« Reply #3449 on: April 09, 2013, 04:02:01 PM »
Background: We provide services A & B to clients. We have a contract with Vendor to provide A with our clients. <snip> All went well until last week, when clients called and told us that Vendor insisted they pay Vendor for B.  I thought, "No big deal. I'll call them up and straighten it out."

Beginning of big deal:  I called them up and told our rep, "Susie" of the problem. Susie's response, "Well, we checked your website and the way we read it, we should have been charging them for B all along."
Why would Vendor have the right to charge for service B?  They only provide service A as a sub to Your Company.  I assume that Your Company provides service B either directly or through another vendor.

If Your Company is contracted to provide A & B, why don't they bill for both, then pay Vendor for providing service A?  I don't know the specifics of this situation, but usually the prime contractor gets paid by the client and then, in turn, pay their subcontractors after collecting a service or management fee.  When I was a consulting civil engineer, we often contracted with surveyors.  We billed the client for the surveyors' work and added a 10% "management fee" for our effort in coordinating the work.

I wrote the scenario in a very generic way.

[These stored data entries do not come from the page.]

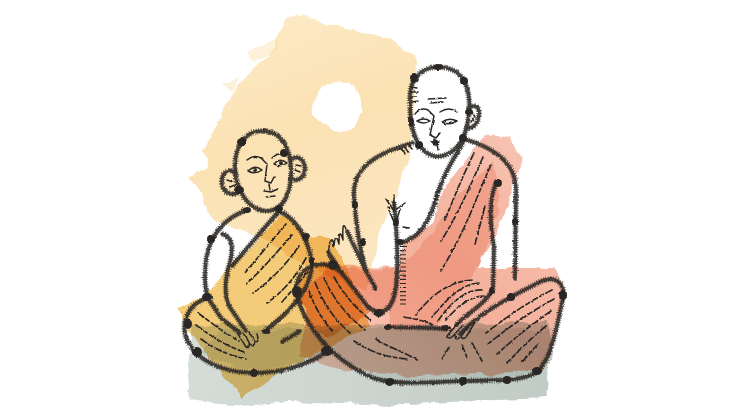
<!DOCTYPE html>
<html lang="en">
<head>
<meta charset="utf-8">
<title>Two seated monks</title>
<style>
:root {
  --paper: #ffffff;
  --ink: #2b2825;
  --sand: #fbe3b6;
  --saffron: #f3c466;
  --amber: #e9973f;
  --coral: #f2a892;
  --rose: #f6b8a6;
  --sage: #b9c6bf;
}
html, body { margin: 0; background: var(--paper); overflow: hidden; }
svg { display: block; width: 735px; height: 420px; }
.wash path { mix-blend-mode: multiply; }
.contour { fill: none; stroke: var(--ink); stroke-linecap: round; stroke-linejoin: round; }
.core { stroke-width: 3.6; opacity: .82; }
.bristle { stroke-width: 6; stroke-linecap: butt; stroke-dasharray: 1 1.3; opacity: .68; }
.fold { fill: none; stroke: var(--ink); stroke-width: 1.7; stroke-linecap: round; stroke-dasharray: 7 2.5 4 3; }
.detail { fill: none; stroke: var(--ink); stroke-width: 1.5; stroke-linecap: round; stroke-linejoin: round; }
.hatch { fill: none; stroke: var(--ink); stroke-width: 6; stroke-dasharray: 1.1 3; }
.blots { fill: var(--ink); }
</style>
</head>
<body>
<svg viewBox="0 0 735 420" role="img" aria-label="Ink and watercolour drawing of a young monk and an old monk sitting cross-legged under a pale sun">
  <defs>
    <filter id="torn-edge" x="-10%" y="-10%" width="120%" height="120%">
      <feTurbulence type="fractalNoise" baseFrequency=".05" numOctaves="4" seed="7" result="grain"/>
      <feDisplacementMap in="SourceGraphic" in2="grain" scale="9" xChannelSelector="R" yChannelSelector="G"/>
    </filter>
    <filter id="brush-edge" x="-5%" y="-5%" width="110%" height="110%">
      <feTurbulence type="fractalNoise" baseFrequency=".25" numOctaves="2" seed="3" result="grain"/>
      <feDisplacementMap in="SourceGraphic" in2="grain" scale="2.4" xChannelSelector="R" yChannelSelector="G"/>
    </filter>
    <linearGradient id="sky-tone" x1="0" y1="0" x2=".3" y2="1">
      <stop offset="0" stop-color="#fdebc9"/>
      <stop offset=".5" stop-color="#fbe2b3"/>
      <stop offset="1" stop-color="#fce6c0"/>
    </linearGradient>
    <linearGradient id="robe-tone" x1="1" y1="0" x2="0" y2="1">
      <stop offset="0" stop-color="#f7c0ae"/>
      <stop offset=".5" stop-color="#f3a991"/>
      <stop offset="1" stop-color="#f8c6b4"/>
    </linearGradient>
    <linearGradient id="ground-tone" x1="0" y1="0" x2="1" y2="0">
      <stop offset="0" stop-color="#cdd7d1"/>
      <stop offset=".5" stop-color="#c3cdc7"/>
      <stop offset="1" stop-color="#b7c3bd"/>
    </linearGradient>

    <g id="young-contour">
      <path d="M264 131C246 130 235 145 235 166C235 190 249 211 267 211C285 210 292 190 291 168C290 147 281 132 264 131Z"/>
      <path d="M236 173C227 167 221 174 222 184C224 195 236 197 240 190"/>
      <path d="M290 160C298 154 305 160 305 169C304 180 295 182 290 178"/>
      <path d="M247 210C222 219 210 236 206 260C204 277 205 289 208 298L221 318L240 333"/>
      <path d="M222 234C232 236 234 247 230 262C225 278 224 294 229 306L246 331"/>
      <path d="M279 211L232 266"/>
      <path d="M279 211C296 219 307 236 312 262C312 285 297 302 284 315L265 331"/>
      <path d="M282 342L300 331"/>
      <path d="M208 298C188 303 179 324 188 342C198 361 222 372 252 373C282 373 305 366 329 351"/>
    </g>
    <g id="old-contour">
      <path d="M437 67C419 68 409 81 410 100C410 116 411 130 418 143C424 153 433 158 442 156C455 153 463 142 467 126C471 108 470 91 463 79C457 70 448 67 437 67Z"/>
      <path d="M468 109C474 103 480 107 479 115C478 125 471 130 466 127"/>
      <path d="M413 143C376 153 352 168 354 197C356 225 360 250 366 271L376 289"/>
      <path d="M347 231L366 271"/>
      <path d="M328 252L342 273"/>
      <path d="M464 139C499 149 518 166 516 195L515 279"/>
      <path d="M463 143C452 161 441 179 435 202C428 225 417 240 399 243"/>
      <path d="M394 202C397 234 399 262 396 287C393 310 382 318 368 307L345 277C334 262 314 260 302 273C291 286 298 305 309 323C322 345 344 365 371 377C392 386 430 382 466 381C493 380 522 382 537 372C552 359 557 324 564 294C562 277 549 276 536 284C514 295 491 307 474 321L460 334"/>
      <path d="M497 181C488 199 490 224 494 247L493 288C488 302 470 311 456 325"/>
      <path d="M386 327L432 328L447 329"/>
    </g>
  </defs>

  <rect width="735" height="420" fill="var(--paper)"/>

  <g class="wash" filter="url(#torn-edge)">
    <path id="sky-wash" fill="url(#sky-tone)" fill-rule="evenodd" d="M287 20L303 16L345 30L388 37L415 57L412 140L397 195L379 232L366 290L310 268L262 238L210 218L203 196L188 178L207 164L203 150L215 128L238 84L268 56L279 36ZM338 81A24 25 0 1 0 338 131A24 25 0 1 0 338 81Z"/>
    <path fill="#fdf1da" d="M248 52L279 38L270 55L252 62ZM222 82L240 76L232 92Z"/>
    <path id="young-robe-wash" fill="var(--saffron)" opacity=".88" d="M281 216L308 235L331 238L343 259L369 326L322 352L292 365L242 398L218 369L188 330L178 309L206 296L230 266Z"/>
    <path id="old-robe-wash" fill="url(#robe-tone)" opacity=".9" d="M486 135L507 137L523 156L512 194L496 232L476 268L555 268L566 292L556 326L545 372L420 376L352 370L299 357L306 322L300 300L328 266L398 268L402 244L432 222L443 188L464 161Z"/>
    <path fill="var(--rose)" opacity=".5" d="M455 199L493 160L500 210L480 260L438 325L391 329L395 272L427 240Z"/>
    <path fill="var(--amber)" opacity=".62" d="M303 272L324 262L347 276L370 308L358 321L326 338L309 321L297 298Z"/>
    <path fill="#ee8a68" opacity=".38" d="M345 270L395 269L394 307L379 316L364 304Z"/>
    <path id="ground-wash" fill="url(#ground-tone)" opacity=".86" d="M193 325L300 324L420 326L548 322L552 350L547 398L470 401L390 405L290 401L230 406L190 400L187 362Z"/>
    <path fill="var(--sage)" opacity=".35" d="M220 330L390 328L552 330L540 374L470 381L390 382L330 354L260 373L200 355Z"/>
  </g>

  <g id="young-monk" filter="url(#brush-edge)">
    <use href="#young-contour" class="contour core"/>
    <use href="#young-contour" class="contour bristle"/>
    <g class="detail">
      <path d="M247 160Q254 154 261 158L267 164L265 181L271 183L274 177"/>
      <path d="M272 158Q279 151 285 156"/>
      <path d="M248 171Q255 164 262 170Q255 175 248 171M274 164Q280 157 287 163Q280 168 274 164"/>
      <path d="M264 191L271 192L278 189M266 197L275 196M269 184L270 190"/>
      <path d="M227 180L233 182M230 187L235 185M296 165L301 166M295 170L300 172"/>
      <path d="M238 334L246 347Q250 349 249 342L243 333M249 343Q256 350 254 340L249 332M254 341Q260 344 257 334"/>
    </g>
    <g fill="var(--ink)">
      <circle cx="255" cy="170" r="2"/>
      <circle cx="281" cy="163" r="2"/>
    </g>
    <g class="fold">
      <path d="M286 224L244 274"/>
      <path d="M292 235C276 253 262 270 246 284"/>
      <path d="M299 246C285 266 270 281 253 293"/>
      <path d="M306 258C294 280 281 293 267 303"/>
      <path d="M308 272L282 302"/>
      <path d="M198 313C212 323 224 333 239 341"/>
      <path d="M196 325C211 336 224 345 244 352"/>
      <path d="M201 339C216 350 228 355 246 359"/>
    </g>
    <g class="blots">
      <ellipse cx="242" cy="142" rx="5" ry="4"/>
      <ellipse cx="284" cy="153" rx="4" ry="4"/>
      <ellipse cx="239" cy="190" rx="5" ry="4"/>
      <ellipse cx="279" cy="209" rx="4" ry="4"/>
      <ellipse cx="247" cy="210" rx="4" ry="3"/>
      <ellipse cx="211" cy="239" rx="4" ry="4"/>
      <ellipse cx="306" cy="237" rx="4" ry="4"/>
      <ellipse cx="312" cy="261" rx="3" ry="4"/>
      <ellipse cx="207" cy="297" rx="5" ry="4"/>
      <ellipse cx="188" cy="324" rx="4" ry="5"/>
      <ellipse cx="197" cy="352" rx="5" ry="5"/>
      <ellipse cx="266" cy="331" rx="4" ry="3"/>
      <ellipse cx="254" cy="373" rx="4" ry="4"/>
    </g>
  </g>

  <g id="old-monk" filter="url(#brush-edge)">
    <use href="#old-contour" class="contour core"/>
    <use href="#old-contour" class="contour bristle"/>
    <g class="detail">
      <path d="M415 114Q421 107 428 110L434 116L430 135L436 138L440 133"/>
      <path d="M440 112Q449 106 457 112"/>
      <path d="M417 121Q424 117 430 121Q424 125 417 121M442 122Q449 117 457 121Q449 126 442 122"/>
      <path d="M428 99L446 98M431 103L443 102M434 139L435 143M437 143L438 150"/>
      <path d="M411 87L417 88M411 92L418 92M411 97L417 97M412 102L418 101M472 112L475 117L471 122"/>
      <path d="M328 254L330 242Q333 236 334 247Q335 230 339 244Q339 226 343 240Q342 219 346 229"/>
      <path d="M386 199L394 211L394 195M394 211L405 203M388 207L393 220M400 209L396 223"/>
      <path d="M400 148L405 153M404 146L408 152M408 144L412 149M373 282L375 290M403 227L409 228"/>
      <path d="M459 322L447 336Q449 341 455 334L463 325M455 335Q455 343 462 335L469 326M461 336Q463 342 468 334L475 322"/>
    </g>
    <path fill="var(--ink)" d="M430 141L435 139L440 142L435 146Z"/>
    <g class="hatch">
      <path d="M403 246L403 306"/>
      <path d="M438 191L435 207" stroke-width="5"/>
    </g>
    <g class="fold">
      <path d="M474 153C462 177 452 203 444 222"/>
      <path d="M483 157C471 184 459 213 441 241"/>
      <path d="M491 165C478 192 470 222 441 271"/>
      <path d="M485 206L475 244"/>
      <path d="M479 283C461 284 447 299 432 317"/>
      <path d="M482 290C466 289 450 303 438 321"/>
      <path d="M484 296C469 296 455 309 445 321"/>
      <path d="M472 280C448 282 431 295 416 315"/>
      <path d="M309 291C315 308 323 321 334 333"/>
      <path d="M315 282C323 303 334 319 350 333"/>
      <path d="M324 278C333 298 346 315 365 330"/>
      <path d="M334 277C344 295 357 310 372 321"/>
      <path d="M354 341C371 352 385 357 407 359"/>
      <path d="M376 339C387 347 401 350 419 361"/>
      <path d="M404 317C414 319 423 320 433 325"/>
      <path d="M552 290C530 301 509 315 486 333"/>
      <path d="M554 299C534 310 514 323 488 344"/>
      <path d="M551 311C535 322 517 336 497 354"/>
      <path d="M546 326C534 336 522 347 507 363"/>
      <path d="M538 344L522 362"/>
      <path d="M472 343L482 361M462 345L468 360M449 347L441 361"/>
    </g>
    <g class="blots">
      <ellipse cx="414" cy="78" rx="4" ry="5"/>
      <ellipse cx="438" cy="67" rx="5" ry="3"/>
      <ellipse cx="464" cy="81" rx="4" ry="4"/>
      <ellipse cx="411" cy="122" rx="3" ry="5"/>
      <ellipse cx="419" cy="145" rx="4" ry="4"/>
      <ellipse cx="463" cy="138" rx="4" ry="4"/>
      <ellipse cx="469" cy="112" rx="4" ry="3"/>
      <ellipse cx="355" cy="205" rx="3" ry="4"/>
      <ellipse cx="363" cy="242" rx="3" ry="4"/>
      <ellipse cx="498" cy="183" rx="4" ry="4"/>
      <ellipse cx="515" cy="222" rx="3" ry="4"/>
      <ellipse cx="400" cy="242" rx="4" ry="3"/>
      <ellipse cx="396" cy="222" rx="3" ry="4"/>
      <ellipse cx="333" cy="265" rx="5" ry="5"/>
      <ellipse cx="297" cy="292" rx="5" ry="6"/>
      <ellipse cx="379" cy="313" rx="5" ry="4"/>
      <ellipse cx="327" cy="351" rx="6" ry="5"/>
      <ellipse cx="390" cy="382" rx="5" ry="4"/>
      <ellipse cx="463" cy="381" rx="4" ry="4"/>
      <ellipse cx="507" cy="380" rx="4" ry="4"/>
      <ellipse cx="537" cy="371" rx="5" ry="4"/>
      <ellipse cx="563" cy="295" rx="4" ry="5"/>
      <ellipse cx="511" cy="297" rx="4" ry="4"/>
      <ellipse cx="388" cy="327" rx="4" ry="3"/>
      <ellipse cx="446" cy="328" rx="5" ry="3"/>
      <ellipse cx="492" cy="291" rx="3" ry="4"/>
    </g>
  </g>
</svg>
</body>
</html>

To explain why our system does not work the way yours does would be to provide too much information. You'll just have to take my word for it that our system works the way it works.